**What to work on**: What number of lines in the data below contain the string "light"? Answer with that number alone.
________________________________________
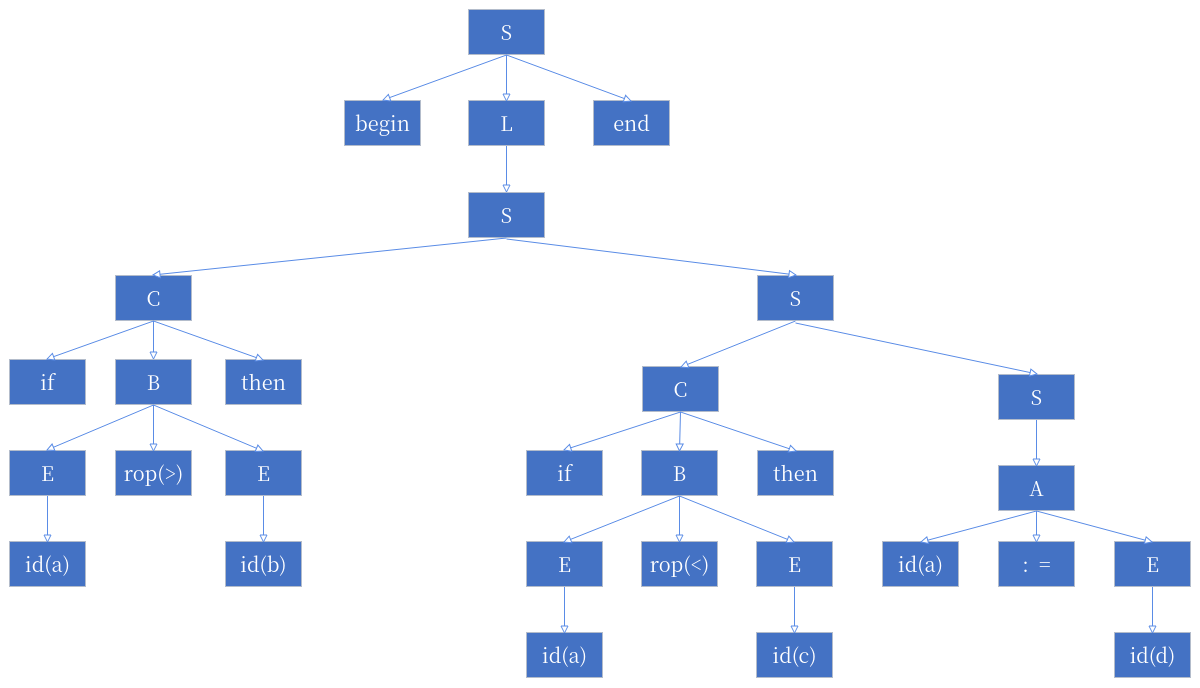
<!DOCTYPE html>
<html lang="en">
<head>
<meta charset="utf-8">
<title>Parse tree</title>
<style>
:root {
  --paper: #ffffff;
  --node: #4472c4;
  --node-edge: #b3bccb;
  --node-text: #ffffff;
  --arrow: #5a8ce6;
}
* { box-sizing: border-box; }
html, body { margin: 0; overflow: hidden; background: var(--paper); }
.tree {
  position: relative;
  width: 1200px;
  height: 688px;
  overflow: hidden;
  background: var(--paper);
}
.node {
  position: absolute;
  left: var(--x);
  top: var(--y);
  width: 77px;
  height: 46px;
  display: flex;
  align-items: center;
  justify-content: center;
  border: 1px solid var(--node-edge);
  background: var(--node);
  color: var(--node-text);
  font: 300 20px/1.2 "Noto Serif CJK JP", "Noto Serif CJK SC", "Noto Serif", serif;
  white-space: nowrap;
}
.assign { word-spacing: 5px; }
.edges { position: absolute; left: 0; top: 0; }
.edges line { stroke: var(--arrow); stroke-width: 1; marker-end: url(#arrowhead); }
.arrowhead { fill: var(--paper); stroke: var(--arrow); stroke-width: 1; }
</style>
</head>
<body>
<main class="tree">
  <div class="node" style="--x:468px;--y:9px">S</div>
  <div class="node" style="--x:344px;--y:100px">begin</div>
  <div class="node" style="--x:468px;--y:100px">L</div>
  <div class="node" style="--x:593px;--y:100px">end</div>
  <div class="node" style="--x:468px;--y:192px">S</div>

  <div class="node" style="--x:115px;--y:275px">C</div>
  <div class="node" style="--x:9px;--y:359px">if</div>
  <div class="node" style="--x:115px;--y:359px">B</div>
  <div class="node" style="--x:225px;--y:359px">then</div>
  <div class="node" style="--x:9px;--y:450px">E</div>
  <div class="node" style="--x:115px;--y:450px">rop(&gt;)</div>
  <div class="node" style="--x:225px;--y:450px">E</div>
  <div class="node" style="--x:9px;--y:541px">id(a)</div>
  <div class="node" style="--x:225px;--y:541px">id(b)</div>

  <div class="node" style="--x:757px;--y:275px">S</div>
  <div class="node" style="--x:642px;--y:366px">C</div>
  <div class="node" style="--x:526px;--y:450px">if</div>
  <div class="node" style="--x:641px;--y:450px">B</div>
  <div class="node" style="--x:757px;--y:450px">then</div>
  <div class="node" style="--x:526px;--y:541px">E</div>
  <div class="node" style="--x:641px;--y:541px">rop(&lt;)</div>
  <div class="node" style="--x:756px;--y:541px">E</div>
  <div class="node" style="--x:526px;--y:632px">id(a)</div>
  <div class="node" style="--x:756px;--y:632px">id(c)</div>

  <div class="node" style="--x:998px;--y:374px">S</div>
  <div class="node" style="--x:998px;--y:465px">A</div>
  <div class="node" style="--x:882px;--y:541px">id(a)</div>
  <div class="node assign" style="--x:998px;--y:541px">: =</div>
  <div class="node" style="--x:1114px;--y:541px">E</div>
  <div class="node" style="--x:1114px;--y:632px">id(d)</div>

  <svg class="edges" width="1200" height="688" viewBox="0 0 1200 688" aria-hidden="true">
    <defs>
      <marker id="arrowhead" markerUnits="userSpaceOnUse" markerWidth="10" markerHeight="10" refX="8" refY="5" orient="auto">
        <polygon class="arrowhead" points="1,1.5 8,5 1,8.5"/>
      </marker>
    </defs>
    <g class="root-edges">
      <line x1="506.5" y1="55" x2="383" y2="100"/>
      <line x1="506.5" y1="55" x2="506.5" y2="101"/>
      <line x1="506.5" y1="55" x2="631" y2="101"/>
      <line x1="506.5" y1="146" x2="506.5" y2="192"/>
      <line x1="506.5" y1="238" x2="153" y2="275"/>
      <line x1="506.5" y1="239" x2="796" y2="275"/>
    </g>
    <g class="left-edges">
      <line x1="153.5" y1="321" x2="47" y2="359"/>
      <line x1="153.5" y1="321" x2="153.5" y2="359"/>
      <line x1="153.5" y1="321" x2="263" y2="360"/>
      <line x1="153.5" y1="405" x2="47" y2="450"/>
      <line x1="153.5" y1="405" x2="153.5" y2="451"/>
      <line x1="153.5" y1="405" x2="263" y2="451"/>
      <line x1="47.5" y1="496" x2="47.5" y2="542"/>
      <line x1="263.5" y1="496" x2="263.5" y2="542"/>
    </g>
    <g class="middle-edges">
      <line x1="795.5" y1="321" x2="681" y2="367"/>
      <line x1="795.5" y1="323" x2="1037" y2="374"/>
      <line x1="680.5" y1="412" x2="564" y2="450"/>
      <line x1="680.5" y1="412" x2="679.5" y2="451"/>
      <line x1="680.5" y1="412" x2="796" y2="451"/>
      <line x1="679.5" y1="496" x2="564" y2="542"/>
      <line x1="679.5" y1="496" x2="679.5" y2="542"/>
      <line x1="679.5" y1="496" x2="794" y2="542"/>
      <line x1="564.5" y1="587" x2="564.5" y2="633"/>
      <line x1="794.5" y1="587" x2="794.5" y2="633"/>
    </g>
    <g class="right-edges">
      <line x1="1036.5" y1="420" x2="1036.5" y2="466"/>
      <line x1="1036.5" y1="511" x2="921" y2="542"/>
      <line x1="1036.5" y1="511" x2="1036.5" y2="542"/>
      <line x1="1036.5" y1="511" x2="1152" y2="542"/>
      <line x1="1152.5" y1="587" x2="1152.5" y2="633"/>
    </g>
  </svg>
</main>
</body>
</html>
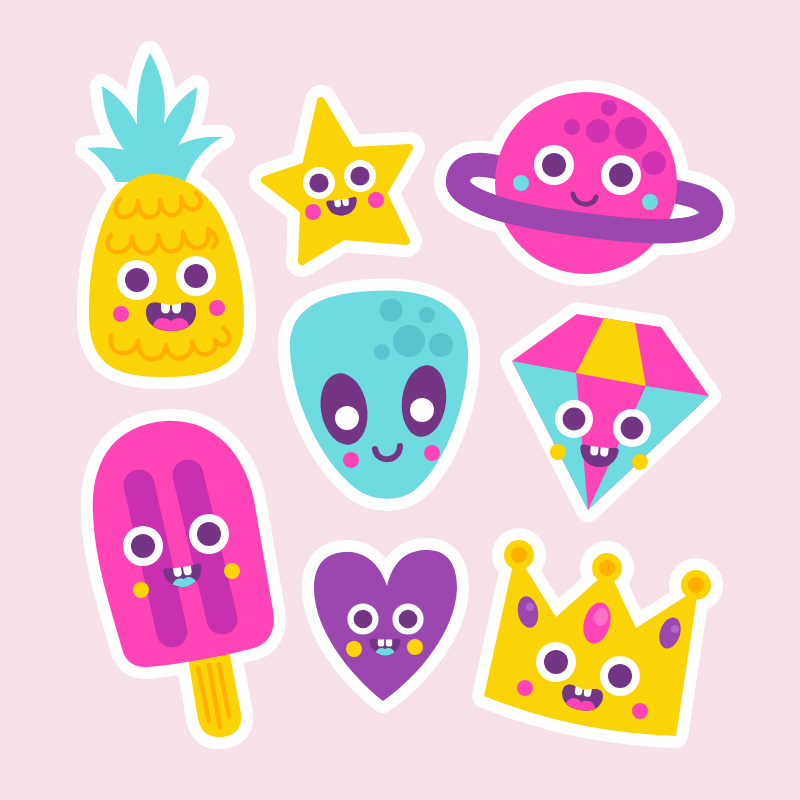
<!DOCTYPE html>
<html lang="en">
<head>
<meta charset="utf-8">
<title>Cute sticker set</title>
<style>
:root {
  --blush: #f7e1e8;
  --white: #ffffff;
  --yellow: #fbd408;
  --orange: #ffb000;
  --pink: #ff44b8;
  --light-pink: #ff70c8;
  --magenta: #c930b0;
  --violet: #9c47b0;
  --light-violet: #b366c4;
  --plum: #753585;
  --aqua: #6edbe0;
  --teal: #56c5d0;
}
html, body { margin: 0; height: 100%; overflow: hidden; background: var(--blush); }
svg { display: block; width: 800px; height: 800px; }
.border { fill: var(--white); stroke: var(--white); stroke-width: 24; stroke-linejoin: round; stroke-linecap: round; }
.white { fill: var(--white); }
.yellow { fill: var(--yellow); }
.orange { fill: var(--orange); }
.pink { fill: var(--pink); }
.light-pink { fill: var(--light-pink); }
.magenta { fill: var(--magenta); }
.violet { fill: var(--violet); }
.light-violet { fill: var(--light-violet); }
.plum { fill: var(--plum); }
.aqua { fill: var(--aqua); }
.teal { fill: var(--teal); }
.line { fill: none; stroke-linecap: round; stroke-linejoin: round; }
.scales { stroke: var(--orange); stroke-width: 4.5; }
.smile { stroke: var(--plum); stroke-width: 6; }
.ring { stroke: var(--violet); stroke-width: 24; }
.ring-border { stroke: var(--white); stroke-width: 48; }
.groove { stroke: var(--magenta); stroke-width: 31; }
.soft { stroke: var(--yellow); stroke-width: 8; stroke-linejoin: round; }
.pink-tongue { color: var(--pink); }
.aqua-tongue { color: var(--aqua); }
.no-tongue { color: var(--plum); }
</style>
</head>
<body>
<svg viewBox="0 0 800 800" role="img" aria-label="Eight smiling stickers: pineapple, star, planet, alien, diamond, ice pop, heart and crown">
  <defs>
    <g id="eye">
      <circle class="white" r="20"/>
      <circle class="plum" r="12"/>
    </g>
    <g id="grin">
      <path class="plum" d="M-16 -8Q0 -5 16 -8Q20 -8 19 -3C17 8 9 13 0 13C-9 13 -17 8 -19 -3Q-20 -8 -16 -8Z"/>
      <path fill="currentColor" d="M-12 9Q-7 1 0 5Q7 1 12 9Q6 13 0 13Q-6 13 -12 9Z"/>
      <path class="white" d="M-9 -7H-1V-2A4 4 0 0 1 -9 -2ZM1 -7H9V-2A4 4 0 0 1 1 -2Z"/>
    </g>
    <g id="laugh">
      <path class="plum" d="M-25 -2C-26 -14 -17 -15 -11 -13Q0 -8 11 -13C18 -15 26 -14 25 -2C23 11 12 15 0 15C-12 15 -23 11 -25 -2Z"/>
      <path fill="currentColor" d="M-18 10C-16 1 -6 0 0 5C6 0 16 1 18 10Q10 15 0 15Q-10 15 -18 10Z"/>
      <path class="white" d="M-10 -13L-1 -11V-7A4.5 4.5 0 0 1 -10 -7ZM1 -11L10 -13V-7A4.5 4.5 0 0 1 1 -7Z"/>
    </g>
    <path id="pineapple-leaves" d="M116 182C110 168 98 156 87 148Q108 146 124 150C108 128 103 108 102 86Q125 100 137 125C136 96 140 72 150 53C163 75 167 98 164 124Q174 102 197 87C196 110 190 128 178 145Q200 135 223 137C205 146 192 162 185 182Z"/>
    <path id="pineapple-body" d="M152 174C184 174 206 190 220 215C236 245 244 285 244 320C244 360 222 377 165 377C110 378 91 360 89 320C88 275 95 235 110 206C121 185 135 174 152 174Z"/>
    <path id="star" d="M321 101L351 151L409 148L383 193L406 241L343 236L302 261L304 210L265 180L306 166Z"/>
    <circle id="planet" cx="586" cy="183" r="91"/>
    <path id="planet-ring" d="M500 168C470 160 458 168 458 182C458 202 520 217 585 225C650 234 711 236 711 213C711 200 695 195 672 191"/>
    <path id="alien" d="M290 350C288 312 315 294 370 291C430 287 466 305 468 350C470 400 445 465 415 490C400 502 372 502 355 488C320 460 292 400 290 350Z"/>
    <polygon id="diamond" points="577,314 661,327 709,396 588,510 512,361"/>
    <path id="pop-body" d="M93 515C90 460 115 425 165 421C215 418 245 455 254 500L273 610C276 630 270 645 250 649C215 658 180 664 148 667C132 668 124 660 121 645C108 600 95 560 93 515Z"/>
    <path id="pop-stick" d="M188 658L229 650L241 713C243 730 233 737 219 737C208 737 201 732 198 719Z"/>
    <path id="heart" d="M383 701C350 675 314 630 314 588C314 560 330 551 350 552C368 553 381 567 387 586C392 565 403 551 425 550C448 549 457 565 457 588C456 630 420 675 383 701Z"/>
    <g id="crown">
      <path d="M484 696L513 564H523L556 617L601 577H612L636 628L686 596L697 597L676 736Q575 733 484 696Z"/>
      <circle cx="519" cy="555" r="15"/>
      <circle cx="607" cy="568" r="15"/>
      <circle cx="696" cy="585" r="15"/>
    </g>
  </defs>

  <rect width="800" height="800" fill="var(--blush)"/>

  <g id="pineapple-sticker">
    <use href="#pineapple-leaves" class="border"/>
    <use href="#pineapple-body" class="border"/>
    <use href="#pineapple-leaves" class="aqua"/>
    <use href="#pineapple-body" class="yellow"/>
    <g class="line scales">
      <path d="M120 199C112 208 116 217 124 217C133 217 138 210 138 201C138 213 145 218 151 217C158 216 161 209 160 200C162 212 168 216 174 215C180 214 183 206 181 197C184 208 191 212 197 208C203 204 201 197 196 193"/>
      <path d="M111 235C104 244 108 251 117 252C126 252 132 246 132 236C133 249 140 254 147 253C154 252 159 244 158 235C160 248 167 253 174 251C181 249 184 242 183 232C186 245 193 249 199 248C206 247 210 239 208 229C217 234 219 243 213 247"/>
      <path d="M111 335C109 347 115 353 122 353C131 353 137 349 138 341C138 354 145 359 152 359C161 359 166 352 166 345C168 356 175 360 182 358C189 356 193 350 192 342C195 352 202 356 208 354C214 352 217 347 215 340C222 349 230 345 229 337C228 332 226 330 223 328"/>
    </g>
    <use href="#eye" x="137" y="280"/>
    <use href="#eye" x="196" y="276"/>
    <use href="#laugh" class="pink-tongue" x="171" y="316"/>
    <g class="pink"><circle cx="121" cy="314" r="8"/><circle cx="217" cy="308" r="8"/></g>
  </g>

  <g id="star-sticker">
    <use href="#star" class="border" style="stroke-width:32"/>
    <use href="#star" class="yellow soft"/>
    <use href="#eye" transform="translate(319 183) scale(.8)"/>
    <use href="#eye" transform="translate(360 176) scale(.8)"/>
    <use href="#grin" class="no-tongue" transform="translate(342 205) rotate(-8) scale(.8)"/>
    <g class="pink"><circle cx="313" cy="212" r="8"/><circle cx="376" cy="200" r="8"/></g>
  </g>

  <g id="planet-sticker">
    <use href="#planet" class="border"/>
    <use href="#planet-ring" class="line ring-border"/>
    <use href="#planet-ring" class="line ring"/>
    <use href="#planet" class="pink"/>
    <g id="planet-craters" class="magenta" opacity=".85">
      <circle cx="609" cy="108" r="8"/><circle cx="572" cy="127" r="8"/><circle cx="598" cy="131" r="12"/><circle cx="631" cy="133" r="16"/><circle cx="654" cy="163" r="12"/>
    </g>
    <path class="line ring" d="M458 182C458 202 520 217 585 225C650 234 711 236 711 213"/>
    <use href="#eye" x="554" y="165"/>
    <use href="#eye" x="621" y="175"/>
    <path class="line smile" style="stroke-width:5" d="M573 194C575 206 593 208 596 197"/>
    <g class="aqua"><circle cx="521" cy="183" r="8"/><circle cx="650" cy="202" r="8"/></g>
  </g>

  <g id="alien-sticker">
    <use href="#alien" class="border"/>
    <use href="#alien" class="aqua"/>
    <g id="alien-spots" class="teal">
      <circle cx="391" cy="310" r="11.5"/><circle cx="427" cy="315" r="8"/><circle cx="409" cy="341" r="16"/><circle cx="441" cy="345" r="12"/><circle cx="382" cy="352" r="8"/>
    </g>
    <ellipse class="plum" cx="344" cy="409" rx="23" ry="36" transform="rotate(-10 344 409)"/>
    <ellipse class="plum" cx="424" cy="401" rx="22" ry="36" transform="rotate(7 424 401)"/>
    <g class="white"><circle cx="347" cy="418" r="12"/><circle cx="422" cy="410" r="12"/></g>
    <path class="line smile" d="M375 449C377 464 400 462 400 446"/>
    <g class="pink"><circle cx="351" cy="460" r="8"/><circle cx="432" cy="453" r="8"/></g>
  </g>

  <g id="diamond-sticker">
    <use href="#diamond" class="border"/>
    <use href="#diamond" class="pink"/>
    <polygon class="yellow" points="604,318 635,323 646,386 576,373"/>
    <polygon class="aqua" points="512,361 576,373 588,510"/>
    <polygon class="aqua" points="646,386 709,396 588,510"/>
    <use href="#eye" transform="translate(574 419) scale(.95)"/>
    <use href="#eye" transform="translate(632 428) scale(.95)"/>
    <use href="#grin" class="no-tongue" transform="translate(599 454) rotate(6)"/>
    <g class="yellow"><circle cx="558" cy="452" r="8"/><circle cx="640" cy="462" r="8"/></g>
  </g>

  <g id="ice-pop-sticker">
    <use href="#pop-stick" class="border"/>
    <use href="#pop-body" class="border"/>
    <use href="#pop-stick" class="yellow"/>
    <path class="line scales" d="M198 668L209 721M209 665L220 727M219 664L229 716"/>
    <use href="#pop-body" class="pink"/>
    <path class="line groove" d="M139 485L172 632M188 475L222 619"/>
    <use href="#eye" x="143" y="546"/>
    <use href="#eye" x="209" y="534"/>
    <use href="#grin" class="aqua-tongue" transform="translate(183 574) rotate(-8)"/>
    <g class="yellow"><circle cx="141" cy="590" r="8"/><circle cx="232" cy="571" r="8"/></g>
  </g>

  <g id="heart-sticker">
    <use href="#heart" class="border"/>
    <use href="#heart" class="violet"/>
    <use href="#eye" transform="translate(363 619) scale(.78)"/>
    <use href="#eye" transform="translate(408 619) scale(.78)"/>
    <use href="#grin" class="aqua-tongue" transform="translate(385 645) scale(.8)"/>
    <g class="yellow"><circle cx="354" cy="649" r="8"/><circle cx="415" cy="647" r="8"/></g>
  </g>

  <g id="crown-sticker">
    <use href="#crown" class="border"/>
    <use href="#crown" class="yellow"/>
    <g class="orange"><circle cx="519" cy="555" r="8"/><circle cx="607" cy="568" r="8"/><circle cx="696" cy="585" r="8"/></g>
    <g id="crown-jewels">
      <ellipse class="violet" cx="528" cy="612" rx="10" ry="16" transform="rotate(-10 528 612)"/>
      <circle class="light-violet" cx="530" cy="607" r="4"/>
      <ellipse class="pink" cx="597" cy="623" rx="13" ry="21" transform="rotate(15 597 623)"/>
      <ellipse class="light-pink" cx="601" cy="617" rx="7" ry="9" transform="rotate(15 601 617)"/>
      <ellipse class="violet" cx="670" cy="633" rx="10" ry="16" transform="rotate(18 670 633)"/>
      <circle class="light-violet" cx="675" cy="629" r="4"/>
    </g>
    <use href="#eye" x="556" y="662"/>
    <use href="#eye" x="620" y="676"/>
    <use href="#laugh" class="pink-tongue" transform="translate(582 698) rotate(10) scale(.82)"/>
    <g class="pink"><circle cx="525" cy="688" r="8"/><circle cx="640" cy="711" r="8"/></g>
  </g>
</svg>
</body>
</html>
________________________________________
**Answer to this task**: 7